-- YOUR GOAL --
Your response should contain only the lines running from the top of the data below through the line with "var(--crown-2); --shade: var(--shade-2);", both included. Pictures must be omitted.

************

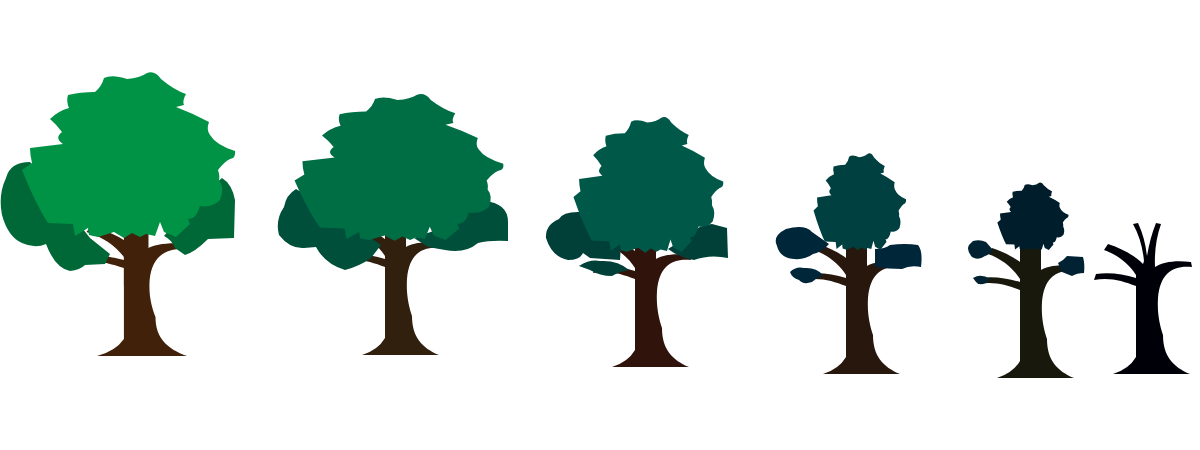
<!DOCTYPE html>
<html lang="en">
<head>
<meta charset="utf-8">
<title>Six stages of a fading tree</title>
<style>
:root {
  --paper: #ffffff;
  --crown-1: #009245; --shade-1: #006837; --bark-1: #42210b;
  --crown-2: #006e45; --shade-2: #004f3b; --bark-2: #32200e;
  --crown-3: #005848; --shade-3: #004039; --bark-3: #30140c;
  --crown-4: #004041; --shade-4: #00263a; --bark-4: #27170c;
  --crown-5: #001d2c; --shade-5: #002233; --bark-5: #18190c;
  --bark-6: #000008;
}
html, body { margin: 0; overflow: hidden; background: var(--paper); }
svg { display: block; width: 1200px; height: 450px; }
.stage-1 { --crown: var(--crown-1); --shade: var(--shade-1); --bark: var(--bark-1); }
.stage-2 { --crown: var(--crown-2); --shade: var(--shade-2); --bark: var(--bark-2); }
.stage-3 { --crown: var(--crown-3); --shade: var(--shade-3); --bark: var(--bark-3); }
.stage-4 { --crown: var(--crown-4); --shade: var(--shade-4); --bark: var(--bark-4); }
.stage-5 { --crown: var(--crown-5); --shade: var(--shade-5); --bark: var(--bark-5); }
.stage-6 { --bark: var(--bark-6); }
.crown { fill: var(--crown); }
.shade { fill: var(--shade); }
.bark { fill: var(--bark); }
</style>
</head>
<body>
<svg viewBox="0 0 1200 450" role="img" aria-label="A green tree loses its leaves in six stages until only bare branches remain">
  <defs>
    <path id="bare-trunk" d="M0 0Q16 -5 23 -17V-88C10 -93 -3 -97 -19 -94L-17 -100C-4 -102 10 -100 23 -96V-99C16 -110 5 -119 -9 -124L-5 -130C10 -125 22 -118 30 -110L31 -113Q29 -134 20 -150L25 -151Q32 -136 34 -118Q37 -136 43 -151L48 -150Q41 -130 42 -107C50 -112 62 -114 78 -112L79 -107C60 -109 47 -101 45 -76C44 -60 47 -48 50 -39C50 -18 60 -7 77 0Z"/>
    <g id="leafy-trunk">
      <use href="#bare-trunk"/>
      <rect x="23" y="-130" width="21" height="60"/>
    </g>
    <path id="canopy" d="M22 170L32 163Q30 155 30 148L63 144Q54 138 62 132Q57 125 50 119Q58 111 69 108Q66 101 68 95Q80 92 95 92Q102 86 104 78Q112 74 127 79Q140 78 147 73Q155 70 161 79Q174 90 186 94Q182 101 184 105L176 107Q192 113 209 122Q206 130 210 135Q216 145 235 151Q236 158 230 159Q224 162 218 170Q220 176 219 180Q225 188 220 200Q212 208 200 206Q196 220 188 219L190 224L176 237L164 232L160 222L155 236L146 234L140 237L132 233L124 238L114 232L98 237L89 235L88 228L75 236L73 224L48 223Q36 205 22 170Z"/>
  </defs>

  <g class="stage-1">
    <use class="bark" href="#leafy-trunk" transform="translate(97 356) scale(1.17 1)"/>
    <g class="shade">
      <path d="M30 162Q10 162 6 178Q-2 195 2 215Q8 237 22 243Q35 249 46 244Q55 268 70 271Q80 270 85 265L105 264L110 254L90 238L60 200Z"/>
      <path d="M222 178Q232 184 235 200L234 238L208 239Q195 252 185 255L175 248Q172 240 164 236L190 205Z"/>
    </g>
    <use class="crown" href="#canopy"/>
  </g>

  <g class="stage-2">
    <use class="bark" href="#leafy-trunk" transform="translate(362 355)"/>
    <g class="shade">
      <path d="M296 189Q286 195 284 207Q275 220 279 235Q290 249 304 248L316 247Q325 264 345 270Q360 266 371 258L381 245L371 238L340 215Z"/>
      <path d="M484 201Q508 203 508 222V241Q490 240 478 243Q465 254 445 250L428 247L414 238L450 225Q467 205 484 201Z"/>
    </g>
    <use class="crown" href="#canopy" transform="translate(273 30) scale(.98 .886)"/>
  </g>

  <g class="stage-3">
    <use class="bark" href="#leafy-trunk" transform="translate(612 367)"/>
    <g class="shade">
      <path d="M582 212Q563 211 559 219Q545 225 546 238Q552 257 568 260Q580 260 583 253L590 258L620 260L621 244L600 220Z"/>
      <path d="M579 266Q590 259 600 261Q618 260 629 270Q618 272 612 276Q600 276 590 270Z"/>
      <path d="M712 224L727 228L728 258Q710 254 694 260Q680 258 668 249L690 235Q700 224 712 224Z"/>
    </g>
    <use class="crown" href="#canopy" transform="translate(558 58) scale(.703 .818)"/>
  </g>

  <g class="stage-4">
    <use class="bark" href="#leafy-trunk" transform="translate(823 374)"/>
    <g class="shade">
      <path d="M786 229Q805 224 812 232L829 244Q822 252 813 254Q805 260 794 259Q780 258 777 246Q772 236 786 229Z"/>
      <path d="M790 272Q796 266 804 268Q816 267 823 275Q816 278 812 282Q803 285 799 280Q792 278 790 272Z"/>
      <path d="M875 249Q885 249 890 245Q905 243 918 245Q923 251 921 267Q910 265 902 269Q888 269 875 267Z"/>
    </g>
    <use class="crown" href="#canopy" transform="translate(804 111) scale(.434 .585)"/>
  </g>

  <g class="stage-5">
    <use class="bark" href="#leafy-trunk" transform="translate(997 378)"/>
    <g class="shade">
      <path d="M973 241Q980 239 986 242L993 250Q989 255 985 256Q978 261 972 257Q966 250 969 245Z"/>
      <path d="M973 278Q981 273 990 279L986 283Q979 286 976 282Z"/>
      <path d="M1058 263Q1064 260 1067 256L1083 257Q1085 264 1084 273Q1077 273 1072 276L1062 272Z"/>
    </g>
    <use class="crown" href="#canopy" transform="translate(990 153) scale(.334 .409)"/>
  </g>

  <g class="stage-6">
    <use class="bark" href="#bare-trunk" transform="translate(1113 374)"/>
  </g>
</svg>
</body>
</html>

************

-- ANSWER SPACE --
<!DOCTYPE html>
<html lang="en">
<head>
<meta charset="utf-8">
<title>Six stages of a fading tree</title>
<style>
:root {
  --paper: #ffffff;
  --crown-1: #009245; --shade-1: #006837; --bark-1: #42210b;
  --crown-2: #006e45; --shade-2: #004f3b; --bark-2: #32200e;
  --crown-3: #005848; --shade-3: #004039; --bark-3: #30140c;
  --crown-4: #004041; --shade-4: #00263a; --bark-4: #27170c;
  --crown-5: #001d2c; --shade-5: #002233; --bark-5: #18190c;
  --bark-6: #000008;
}
html, body { margin: 0; overflow: hidden; background: var(--paper); }
svg { display: block; width: 1200px; height: 450px; }
.stage-1 { --crown: var(--crown-1); --shade: var(--shade-1); --bark: var(--bark-1); }
.stage-2 { --crown: var(--crown-2); --shade: var(--shade-2); --bark: var(--bark-2); }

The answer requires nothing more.